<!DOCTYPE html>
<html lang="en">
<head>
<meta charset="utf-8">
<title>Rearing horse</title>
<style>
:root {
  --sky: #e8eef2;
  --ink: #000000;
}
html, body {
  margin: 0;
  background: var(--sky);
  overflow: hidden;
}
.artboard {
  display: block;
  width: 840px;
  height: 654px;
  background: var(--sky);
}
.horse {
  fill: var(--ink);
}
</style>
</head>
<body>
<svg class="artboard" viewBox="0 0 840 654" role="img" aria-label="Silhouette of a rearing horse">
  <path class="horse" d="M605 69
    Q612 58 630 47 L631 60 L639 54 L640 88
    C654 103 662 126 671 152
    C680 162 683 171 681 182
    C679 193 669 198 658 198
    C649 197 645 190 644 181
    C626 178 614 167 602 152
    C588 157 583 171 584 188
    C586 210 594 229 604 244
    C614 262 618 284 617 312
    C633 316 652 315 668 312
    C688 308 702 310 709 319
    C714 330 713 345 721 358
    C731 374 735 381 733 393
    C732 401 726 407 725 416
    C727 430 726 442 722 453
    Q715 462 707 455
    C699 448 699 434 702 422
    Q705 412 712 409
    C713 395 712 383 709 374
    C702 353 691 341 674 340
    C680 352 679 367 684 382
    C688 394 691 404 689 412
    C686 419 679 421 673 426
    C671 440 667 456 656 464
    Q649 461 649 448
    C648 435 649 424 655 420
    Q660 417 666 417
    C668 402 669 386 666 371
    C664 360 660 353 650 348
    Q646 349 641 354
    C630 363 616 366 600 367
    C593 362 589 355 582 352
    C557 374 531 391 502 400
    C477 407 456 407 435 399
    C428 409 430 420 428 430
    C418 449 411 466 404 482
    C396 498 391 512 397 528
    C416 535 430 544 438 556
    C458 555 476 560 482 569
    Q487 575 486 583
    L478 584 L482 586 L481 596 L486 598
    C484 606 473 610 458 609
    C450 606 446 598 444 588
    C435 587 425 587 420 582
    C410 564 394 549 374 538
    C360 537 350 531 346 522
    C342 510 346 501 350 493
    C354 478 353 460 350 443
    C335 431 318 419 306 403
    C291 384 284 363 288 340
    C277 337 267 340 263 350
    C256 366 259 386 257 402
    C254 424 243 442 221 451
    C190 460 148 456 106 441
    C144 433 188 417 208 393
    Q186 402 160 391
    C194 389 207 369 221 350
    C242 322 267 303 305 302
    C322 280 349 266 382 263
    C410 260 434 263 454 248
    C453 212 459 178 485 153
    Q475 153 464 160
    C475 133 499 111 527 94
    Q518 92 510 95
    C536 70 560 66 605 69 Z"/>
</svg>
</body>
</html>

○ ○ ○ ○ ○ ○ ○

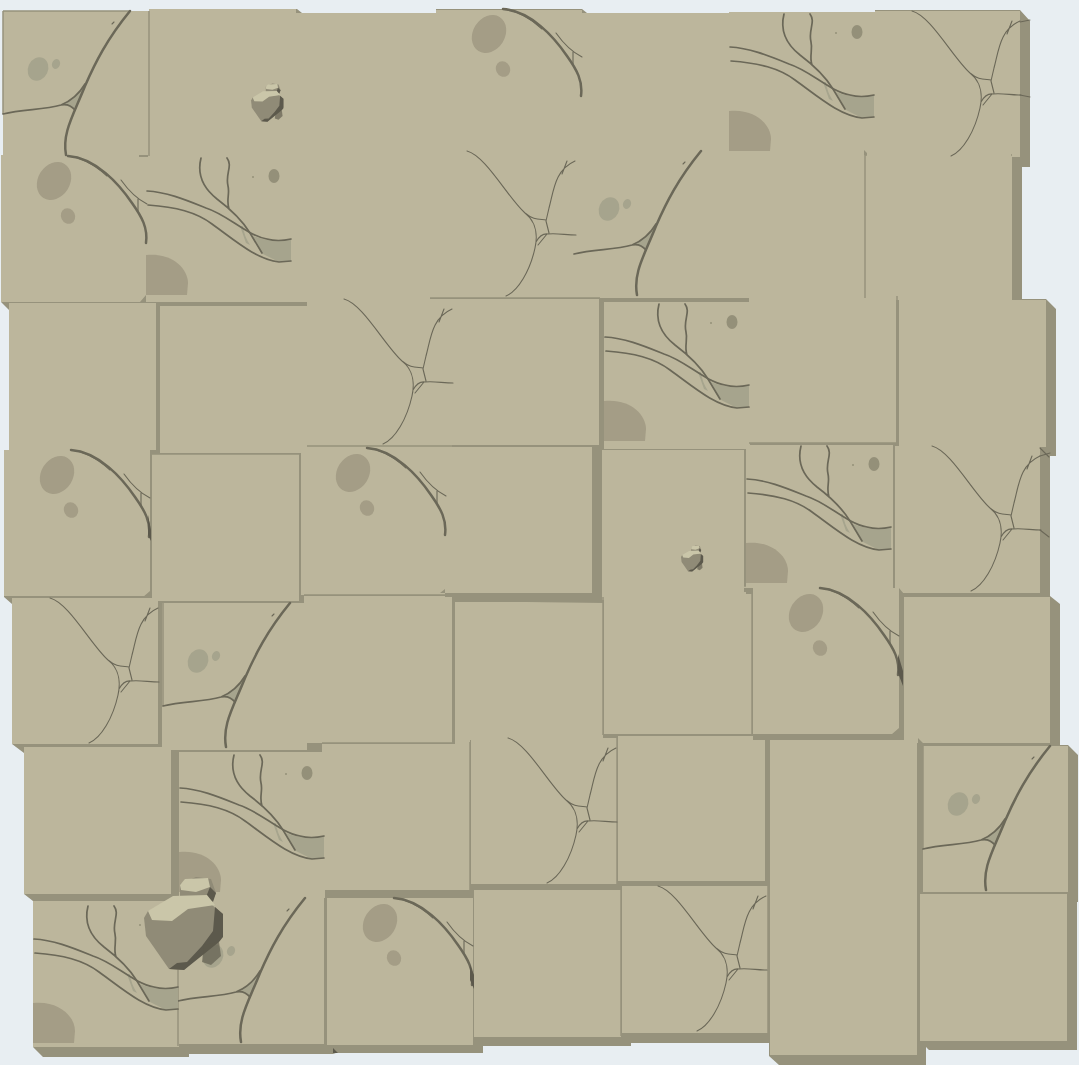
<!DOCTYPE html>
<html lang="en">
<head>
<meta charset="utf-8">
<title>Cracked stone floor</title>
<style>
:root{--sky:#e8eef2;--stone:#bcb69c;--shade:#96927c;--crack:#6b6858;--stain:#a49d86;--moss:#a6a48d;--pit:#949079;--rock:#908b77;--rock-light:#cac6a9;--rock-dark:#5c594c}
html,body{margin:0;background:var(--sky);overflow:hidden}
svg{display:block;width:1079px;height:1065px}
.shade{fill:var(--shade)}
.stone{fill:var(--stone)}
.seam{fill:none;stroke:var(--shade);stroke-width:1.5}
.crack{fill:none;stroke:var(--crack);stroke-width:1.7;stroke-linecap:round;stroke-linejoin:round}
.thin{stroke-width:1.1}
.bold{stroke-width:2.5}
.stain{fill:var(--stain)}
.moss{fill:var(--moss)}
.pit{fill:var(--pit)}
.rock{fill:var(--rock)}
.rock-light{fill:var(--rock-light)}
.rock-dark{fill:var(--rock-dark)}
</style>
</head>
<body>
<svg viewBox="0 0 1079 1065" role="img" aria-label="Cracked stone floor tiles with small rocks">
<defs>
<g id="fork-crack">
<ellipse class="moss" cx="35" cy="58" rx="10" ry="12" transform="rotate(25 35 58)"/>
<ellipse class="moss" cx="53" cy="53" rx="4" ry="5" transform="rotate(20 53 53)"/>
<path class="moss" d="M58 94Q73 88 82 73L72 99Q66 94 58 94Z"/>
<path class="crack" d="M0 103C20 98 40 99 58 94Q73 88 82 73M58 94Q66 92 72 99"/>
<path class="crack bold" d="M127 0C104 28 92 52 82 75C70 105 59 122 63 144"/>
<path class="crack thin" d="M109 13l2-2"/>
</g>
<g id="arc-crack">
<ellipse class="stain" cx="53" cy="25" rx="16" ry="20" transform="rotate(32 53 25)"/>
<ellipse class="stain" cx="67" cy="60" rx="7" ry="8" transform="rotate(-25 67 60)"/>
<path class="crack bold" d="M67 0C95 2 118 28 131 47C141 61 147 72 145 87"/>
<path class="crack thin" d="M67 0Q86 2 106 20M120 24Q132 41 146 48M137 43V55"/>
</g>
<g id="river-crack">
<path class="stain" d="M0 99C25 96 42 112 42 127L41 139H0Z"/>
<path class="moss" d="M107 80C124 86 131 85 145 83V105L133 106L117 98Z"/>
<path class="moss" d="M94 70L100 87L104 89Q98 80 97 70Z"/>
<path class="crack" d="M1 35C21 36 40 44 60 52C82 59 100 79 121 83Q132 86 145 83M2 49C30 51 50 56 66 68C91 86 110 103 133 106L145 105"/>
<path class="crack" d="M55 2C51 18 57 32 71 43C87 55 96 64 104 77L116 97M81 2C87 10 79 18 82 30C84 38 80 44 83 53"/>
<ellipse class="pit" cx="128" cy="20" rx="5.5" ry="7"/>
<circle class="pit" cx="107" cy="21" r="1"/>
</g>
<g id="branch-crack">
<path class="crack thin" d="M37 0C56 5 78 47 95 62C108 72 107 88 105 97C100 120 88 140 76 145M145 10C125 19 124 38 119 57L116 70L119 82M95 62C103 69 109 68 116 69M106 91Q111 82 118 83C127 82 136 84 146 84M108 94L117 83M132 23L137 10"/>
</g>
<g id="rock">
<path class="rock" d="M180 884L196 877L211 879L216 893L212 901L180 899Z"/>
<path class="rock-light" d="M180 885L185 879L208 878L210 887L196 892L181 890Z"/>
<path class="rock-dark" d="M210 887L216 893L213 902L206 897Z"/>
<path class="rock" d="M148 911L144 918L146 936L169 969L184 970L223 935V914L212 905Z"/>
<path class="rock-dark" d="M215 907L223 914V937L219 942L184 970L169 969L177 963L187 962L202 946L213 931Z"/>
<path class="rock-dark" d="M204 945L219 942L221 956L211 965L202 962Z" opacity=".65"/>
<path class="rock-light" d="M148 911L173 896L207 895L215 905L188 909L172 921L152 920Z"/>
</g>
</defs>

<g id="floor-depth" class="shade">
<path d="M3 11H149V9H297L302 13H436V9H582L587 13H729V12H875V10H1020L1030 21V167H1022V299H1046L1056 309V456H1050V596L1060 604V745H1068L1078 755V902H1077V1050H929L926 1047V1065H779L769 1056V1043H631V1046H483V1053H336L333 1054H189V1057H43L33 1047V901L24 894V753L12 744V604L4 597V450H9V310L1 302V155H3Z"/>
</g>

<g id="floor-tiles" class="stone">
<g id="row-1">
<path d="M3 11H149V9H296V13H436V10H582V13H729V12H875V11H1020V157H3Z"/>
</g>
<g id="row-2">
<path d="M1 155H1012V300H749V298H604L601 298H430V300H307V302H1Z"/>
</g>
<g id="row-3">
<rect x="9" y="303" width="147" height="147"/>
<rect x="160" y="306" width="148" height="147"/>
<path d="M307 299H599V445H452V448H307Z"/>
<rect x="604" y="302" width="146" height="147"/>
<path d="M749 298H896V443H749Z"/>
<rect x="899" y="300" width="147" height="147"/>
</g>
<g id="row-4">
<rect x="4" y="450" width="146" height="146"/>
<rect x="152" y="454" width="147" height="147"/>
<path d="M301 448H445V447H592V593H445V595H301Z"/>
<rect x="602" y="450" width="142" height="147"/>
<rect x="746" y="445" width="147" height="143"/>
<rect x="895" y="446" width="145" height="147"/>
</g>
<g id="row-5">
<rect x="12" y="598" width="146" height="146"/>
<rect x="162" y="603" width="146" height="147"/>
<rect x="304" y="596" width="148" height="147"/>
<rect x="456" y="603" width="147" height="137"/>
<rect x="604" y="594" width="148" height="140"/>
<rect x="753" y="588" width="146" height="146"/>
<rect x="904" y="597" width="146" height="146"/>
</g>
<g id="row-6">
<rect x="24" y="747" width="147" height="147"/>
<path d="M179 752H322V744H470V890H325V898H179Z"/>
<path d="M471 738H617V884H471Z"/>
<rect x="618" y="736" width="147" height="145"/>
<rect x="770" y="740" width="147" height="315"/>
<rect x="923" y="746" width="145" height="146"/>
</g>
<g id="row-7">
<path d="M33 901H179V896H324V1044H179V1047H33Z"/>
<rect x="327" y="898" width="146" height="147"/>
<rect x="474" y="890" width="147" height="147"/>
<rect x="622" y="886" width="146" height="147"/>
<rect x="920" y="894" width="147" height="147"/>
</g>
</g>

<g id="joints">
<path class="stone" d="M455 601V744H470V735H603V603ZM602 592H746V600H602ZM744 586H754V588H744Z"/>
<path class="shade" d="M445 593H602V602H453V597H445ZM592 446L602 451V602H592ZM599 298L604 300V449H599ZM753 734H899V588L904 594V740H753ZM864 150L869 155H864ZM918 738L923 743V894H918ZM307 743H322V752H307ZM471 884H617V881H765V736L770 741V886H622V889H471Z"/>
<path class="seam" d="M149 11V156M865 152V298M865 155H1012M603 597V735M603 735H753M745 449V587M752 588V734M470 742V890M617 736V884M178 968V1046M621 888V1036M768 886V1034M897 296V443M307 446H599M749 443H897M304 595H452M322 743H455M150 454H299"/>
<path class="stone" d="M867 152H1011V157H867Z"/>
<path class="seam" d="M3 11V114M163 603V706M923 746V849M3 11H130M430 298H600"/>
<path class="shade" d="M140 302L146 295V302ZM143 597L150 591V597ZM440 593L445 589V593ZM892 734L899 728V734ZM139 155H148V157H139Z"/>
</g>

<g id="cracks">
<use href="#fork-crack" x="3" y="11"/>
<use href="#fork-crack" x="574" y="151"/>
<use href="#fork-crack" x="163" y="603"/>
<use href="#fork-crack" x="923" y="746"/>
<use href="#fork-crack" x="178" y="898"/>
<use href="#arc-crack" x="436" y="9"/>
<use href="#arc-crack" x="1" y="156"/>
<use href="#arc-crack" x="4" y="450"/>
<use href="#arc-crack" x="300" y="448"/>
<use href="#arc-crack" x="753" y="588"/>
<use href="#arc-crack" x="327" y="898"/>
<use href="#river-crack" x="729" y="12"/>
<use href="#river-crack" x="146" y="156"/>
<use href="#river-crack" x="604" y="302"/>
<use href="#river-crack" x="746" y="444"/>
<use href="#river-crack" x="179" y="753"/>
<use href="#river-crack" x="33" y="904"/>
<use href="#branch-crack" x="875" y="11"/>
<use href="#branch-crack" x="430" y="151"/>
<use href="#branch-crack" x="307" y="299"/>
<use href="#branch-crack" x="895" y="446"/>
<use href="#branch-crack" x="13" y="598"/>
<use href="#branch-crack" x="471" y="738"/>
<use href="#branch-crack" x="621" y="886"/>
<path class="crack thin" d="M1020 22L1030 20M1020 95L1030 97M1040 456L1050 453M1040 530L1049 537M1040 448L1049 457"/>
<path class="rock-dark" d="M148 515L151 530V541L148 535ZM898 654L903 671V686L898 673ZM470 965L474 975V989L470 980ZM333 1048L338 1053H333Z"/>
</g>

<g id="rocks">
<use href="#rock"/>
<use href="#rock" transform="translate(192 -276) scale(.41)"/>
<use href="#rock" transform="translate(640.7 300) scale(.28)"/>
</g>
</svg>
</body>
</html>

○ ○ ○ ○ ○ ○ ○

● **TASK DETAILS**
Whenever the word "horse" shows up in a line of the entries, list that line.

● **EXPECTED ANSWER**
<title>Rearing horse</title>
.horse {
<svg class="artboard" viewBox="0 0 840 654" role="img" aria-label="Silhouette of a rearing horse">
  <path class="horse" d="M605 69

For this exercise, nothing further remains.